Microstructural and Mechanistic Study of Primary Creep in Titanium Alloys at Lower Temperatures.
Final technical rept. 1 Feb 95-31 Jan 98,
OHIO STATE UNIV COLUMBUS DEPT OF MATERIALS SCIENCE AND ENGINEERING
Pagination or Media Count:
Primary creep is a dominant mode of deformation for commercial, two-phase alpha-beta titanium alloys such as Ti-6242 which are used extensively in the fan and compressor sections of jet aircraft engines. This program has improved our understanding of the mechanisms and phenomenology of primary creep in these alloys. Using a phenomenological approach based on the Holomon equation, we have shown that the extensive low temperature creep behavior is linked to the exceptionally small values of strain hardening exponent exhibited by these alloys, and that the long term creep response can be predicted from the results of short-term, constant-strain rate tests. This insight has suggested possible processing paths for improving the creep response of these materials, including the minimization of short-range ordering. A second focus of the program has shown that the Widmanstatten colony structure exhibits a dramatic plastic anisotropy. Single colony crystals of Ti-5Al-2.5Sn-0.5Fe, were obtained in collaboration with J. M. Scott of UES and Wright Laboratory. Extensive TEM investigation has revealed that this anisotropy can be directly correlated with the transmission of dislocation across the beta laths, and the accumulation of residual dislocation content near the interfaces. This information is essential order to better model creep deformation in these materials.
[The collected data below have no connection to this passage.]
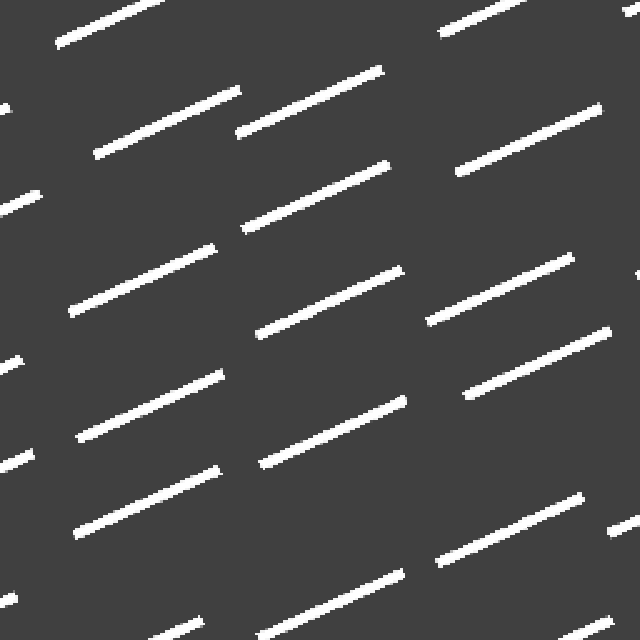
Write a three.js fragment shader that draws this pattern.

```glsl
// Scattered parallel white bars on dark grey, drawn on a coarse raster so that
// their slanted edges form stair steps. Bars sit in a jittered grid of sheared
// cells, each column slid by its own random amount.

#define RASTER 256.0        // coarse cells across the canvas
#define SLOPE 0.452         // rise over run of every bar
#define BAR_LENGTH 0.251
#define BAR_WIDTH 0.0164
#define COLUMN_PITCH 0.29
#define ROW_PITCH 0.2
#define COLUMN_START 0.08   // left border of the first full column
#define JITTER vec2(0.27, 0.42)  // full range, in fractions of a grid cell
#define RIM 0.6             // width of the softer rim, in raster cells
#define SEED 3.7

varying vec2 vUv;

const vec3 GROUND = vec3(0.25);
const vec3 BAR_CORE = vec3(1.0);
const vec3 BAR_RIM = vec3(0.95);

float hash(vec2 p) {
  return fract(sin(dot(p + SEED, vec2(127.1, 311.7))) * 43758.5);
}

float boxDistance(vec2 p, vec2 halfSize) {
  vec2 q = abs(p) - halfSize;
  return length(max(q, 0.0)) + min(max(q.x, q.y), 0.0);
}

// Signed distance to the nearest bar, searching the neighbouring grid cells.
float barDistance(vec2 p) {
  vec2 along = normalize(vec2(1.0, SLOPE));
  float x = (p.x - COLUMN_START) / COLUMN_PITCH;
  float y = (p.y - SLOPE * p.x) / ROW_PITCH;
  float nearest = 1.0;

  for (int i = -1; i <= 1; i++) {
    float column = floor(x) + float(i);
    float slid = y + hash(vec2(column, 41.0));
    for (int j = -1; j <= 1; j++) {
      vec2 cell = vec2(column, floor(slid) + float(j));
      vec2 random = vec2(hash(cell), hash(cell + 17.3));
      vec2 center = cell + 0.5 + (random - 0.5) * JITTER;

      // Undo the shear, then turn into the frame of the bar.
      vec2 offset = (vec2(x, slid) - center) * vec2(COLUMN_PITCH, ROW_PITCH);
      offset.y += SLOPE * offset.x;
      vec2 local = vec2(dot(offset, along),
                        dot(offset, vec2(-along.y, along.x)));
      nearest = min(nearest, boxDistance(local, 0.5 * vec2(BAR_LENGTH, BAR_WIDTH)));
    }
  }
  return nearest;
}

void main() {
  // Sample at the middle of each raster cell; distance in raster cells.
  vec2 p = (floor(vUv * RASTER) + 0.5) / RASTER;
  float d = barDistance(p) * RASTER;

  vec3 bar = mix(BAR_CORE, BAR_RIM, smoothstep(-0.1, 0.1, d + RIM));
  vec3 color = mix(bar, GROUND, smoothstep(-0.05, 0.05, d));
  gl_FragColor = vec4(color, 1.0);
}
```
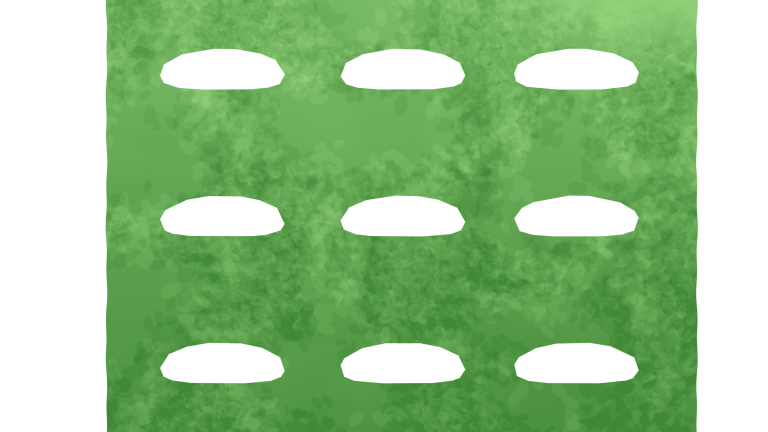
Reproduce this pattern procedurally as a WebGL 2 fragment shader.

```glsl
#version 300 es
precision highp float;
// A leafy green panel on white, pierced by a 3 x 3 grid of faceted oval holes.
// Foliage is a vertical tone gradient, lightened and darkened by layers of
// cellular leaves gathered into clumps by warped, layered sines.

uniform vec2 u_resolution;
out vec4 outColor;

const float TAU = 6.2831853;
const vec3 WHITE = vec3(1.0);
const vec3 DEEP_GREEN = vec3(0.25, 0.53, 0.21);
const vec3 PALE_GREEN = vec3(0.59, 0.83, 0.49);

const vec2 PANEL_SIDES = vec2(0.2465, 1.6134);
const vec2 FIRST_HOLE = vec2(0.515, 0.160);
const vec2 HOLE_PITCH = vec2(0.4097, 0.340);
const float HOLE_RADIUS = 0.1445;
const int HOLE_FACETS = 14;
const int LEAF_LAYERS = 7;

float hash(vec2 p) {
  return fract(sin(dot(p, vec2(127.1, 311.7))) * 43758.545);
}

mat2 rotation(float angle) {
  float c = cos(angle), s = sin(angle);
  return mat2(c, s, -s, c);
}

// Layered sines, roughly -0.8 to 0.8
float clumps(vec2 p, float seed) {
  float sum = 0.0, weight = 0.5;
  mat2 turn = rotation(0.9) * 1.8;
  for (int i = 0; i < 4; i++) {
    p = turn * p + seed;
    p += 0.6 * sin(p.yx * 1.1 + seed);
    sum += weight * sin(p.x) * sin(p.y);
    weight *= 0.65;
  }
  return sum;
}

// Coverage of one layer of leaves; a leaf grows where its clump is dense
float leaves(vec2 p, float density, float seed, float threshold, float pixel) {
  vec2 cell = floor(p * density);
  float cover = 0.0;
  for (int y = -1; y <= 1; y++) {
    for (int x = -1; x <= 1; x++) {
      vec2 id = cell + vec2(x, y);
      vec2 key = id + seed * 17.0;
      vec2 center = id + vec2(hash(key), hash(key + 41.3));
      float growth = clumps(center / density * 5.0, seed)
                   + 0.35 * (hash(key + 7.9) - 0.5);
      if (growth < threshold) continue;
      vec2 q = rotation(TAU * hash(key + 23.7)) * (p * density - center);
      float edge = (length(q / vec2(0.92, 0.55)) - 1.0) * 0.55;
      float blur = pixel * density;
      cover = max(cover, 1.0 - smoothstep(-blur, blur, edge));
    }
  }
  return cover;
}

vec3 foliage(vec2 p, float pixel) {
  float haze = smoothstep(0.80, 1.0, p.y) * smoothstep(1.05, 1.45, p.x);
  float shade = smoothstep(1.1, 1.6, p.x) * (1.0 - smoothstep(0.15, 0.5, p.y));
  float tone = 0.16 + 0.48 * p.y + 0.28 * haze - 0.08 * shade;
  float detail = 1.0 - 0.8 * haze;
  tone += 0.09 * detail * clumps(p * 3.0, 2.3);
  for (int i = 0; i < LEAF_LAYERS; i++) {
    float layer = float(i);
    float density = 38.0 + 5.0 * layer;
    float shift = i % 2 == 0 ? -0.10 : 0.11;
    tone += shift * detail * leaves(p, density, 1.7 + layer * 3.1, 0.12, pixel);
  }
  return mix(DEEP_GREEN, PALE_GREEN, clamp(tone, 0.0, 1.0));
}

// Corner of a unit hole: round dome above, squarer and shallower below
vec2 holeCorner(int k, float seed) {
  k = k % HOLE_FACETS;
  float jitter = 0.5 * (hash(vec2(float(k), seed)) - 0.5);
  float angle = TAU * (float(k) + jitter) / float(HOLE_FACETS);
  vec2 d = vec2(cos(angle), sin(angle));
  vec2 squared = sign(d) * pow(abs(d), vec2(0.6));
  vec2 v = d.y > 0.0 ? d * vec2(1.0, 0.39) : squared * vec2(1.0, 0.27);
  return v - vec2(0.0, 0.06);
}

// Distance to the convex polygon through the corners
float holeDistance(vec2 p, float seed) {
  float dist = -1.0;
  for (int k = 0; k < HOLE_FACETS; k++) {
    vec2 a = holeCorner(k, seed);
    vec2 side = normalize(holeCorner(k + 1, seed) - a);
    dist = max(dist, dot(p - a, vec2(side.y, -side.x)));
  }
  return dist;
}

void main() {
  float pixel = 1.0 / u_resolution.y;
  vec2 p = gl_FragCoord.xy * pixel;

  // Nearest hole; the middle column sits slightly to the right
  vec2 id = clamp(floor((p - FIRST_HOLE) / HOLE_PITCH + 0.5), 0.0, 2.0);
  vec2 center = FIRST_HOLE + id * HOLE_PITCH;
  center.x += id.x == 1.0 ? 0.008 : 0.0;
  float hole = holeDistance((p - center) / HOLE_RADIUS, id.x + 3.0 * id.y) * HOLE_RADIUS;

  // Panel with slightly uneven cut sides
  float wobble = 0.001 * (sin(p.y * 23.0) + sin(p.y * 61.0 + 1.0));
  float panel = max(PANEL_SIDES.x - p.x, p.x - PANEL_SIDES.y) + wobble;
  float paper = smoothstep(-0.7 * pixel, 0.7 * pixel, max(panel, -hole));

  outColor = vec4(mix(foliage(p, pixel), WHITE, paper), 1.0);
}
```
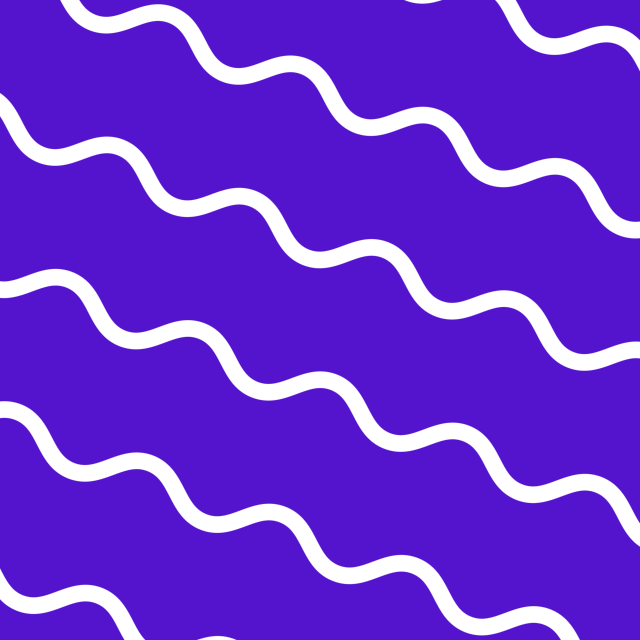
Reproduce this pattern procedurally as a Shadertoy shader.

```glsl
#define PERIOD 0.2217                 // wavelength and spacing of the lines
#define TILT 0.3695                   // downward slope angle, radians
#define ANCHOR vec2(0.3333, 0.6837)   // a rising midpoint of one wave
#define AMPLITUDE 0.1289              // in periods
#define FLATTEN 0.03                  // third harmonic, steepens the flanks
#define STROKE 0.1175                 // line width in periods
#define GROUND vec3(0.33, 0.075, 0.80)
#define LINE vec3(1.0)

const float TAU = 6.2831853;

float waveHeight(float x) {
    float a = TAU * x;
    return AMPLITUDE * (sin(a) + FLATTEN * sin(3.0 * a));
}

float waveSlope(float x) {
    float a = TAU * x;
    return AMPLITUDE * TAU * (cos(a) + 3.0 * FLATTEN * cos(3.0 * a));
}

// Distance to the wave, refining the nearest point by Gauss-Newton steps
float waveDistance(vec2 p) {
    float x = p.x;
    for (int i = 0; i < 5; i++) {
        float slope = waveSlope(x);
        x -= (x - p.x + (waveHeight(x) - p.y) * slope) / (1.0 + slope * slope);
    }
    return length(vec2(x, waveHeight(x)) - p);
}

void mainImage(out vec4 fragColor, in vec2 fragCoord) {
    // Tilted square grid, one wave per cell
    vec2 along = vec2(cos(TILT), -sin(TILT));
    vec2 across = vec2(-along.y, along.x);
    vec2 q = fragCoord / iResolution.y - ANCHOR;
    vec2 cell = vec2(dot(q, along), dot(q, across)) / PERIOD;
    cell = fract(cell + 0.5) - 0.5;

    // Stroke with an edge about one pixel wide
    float pixel = 1.0 / (iResolution.y * PERIOD);
    float edge = waveDistance(cell) - 0.5 * STROKE;
    float ink = smoothstep(0.75 * pixel, -0.75 * pixel, edge);

    fragColor = vec4(mix(GROUND, LINE, ink), 1.0);
}
```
- Properties of Metals and Alloys
- Jet and Gas Turbine Engines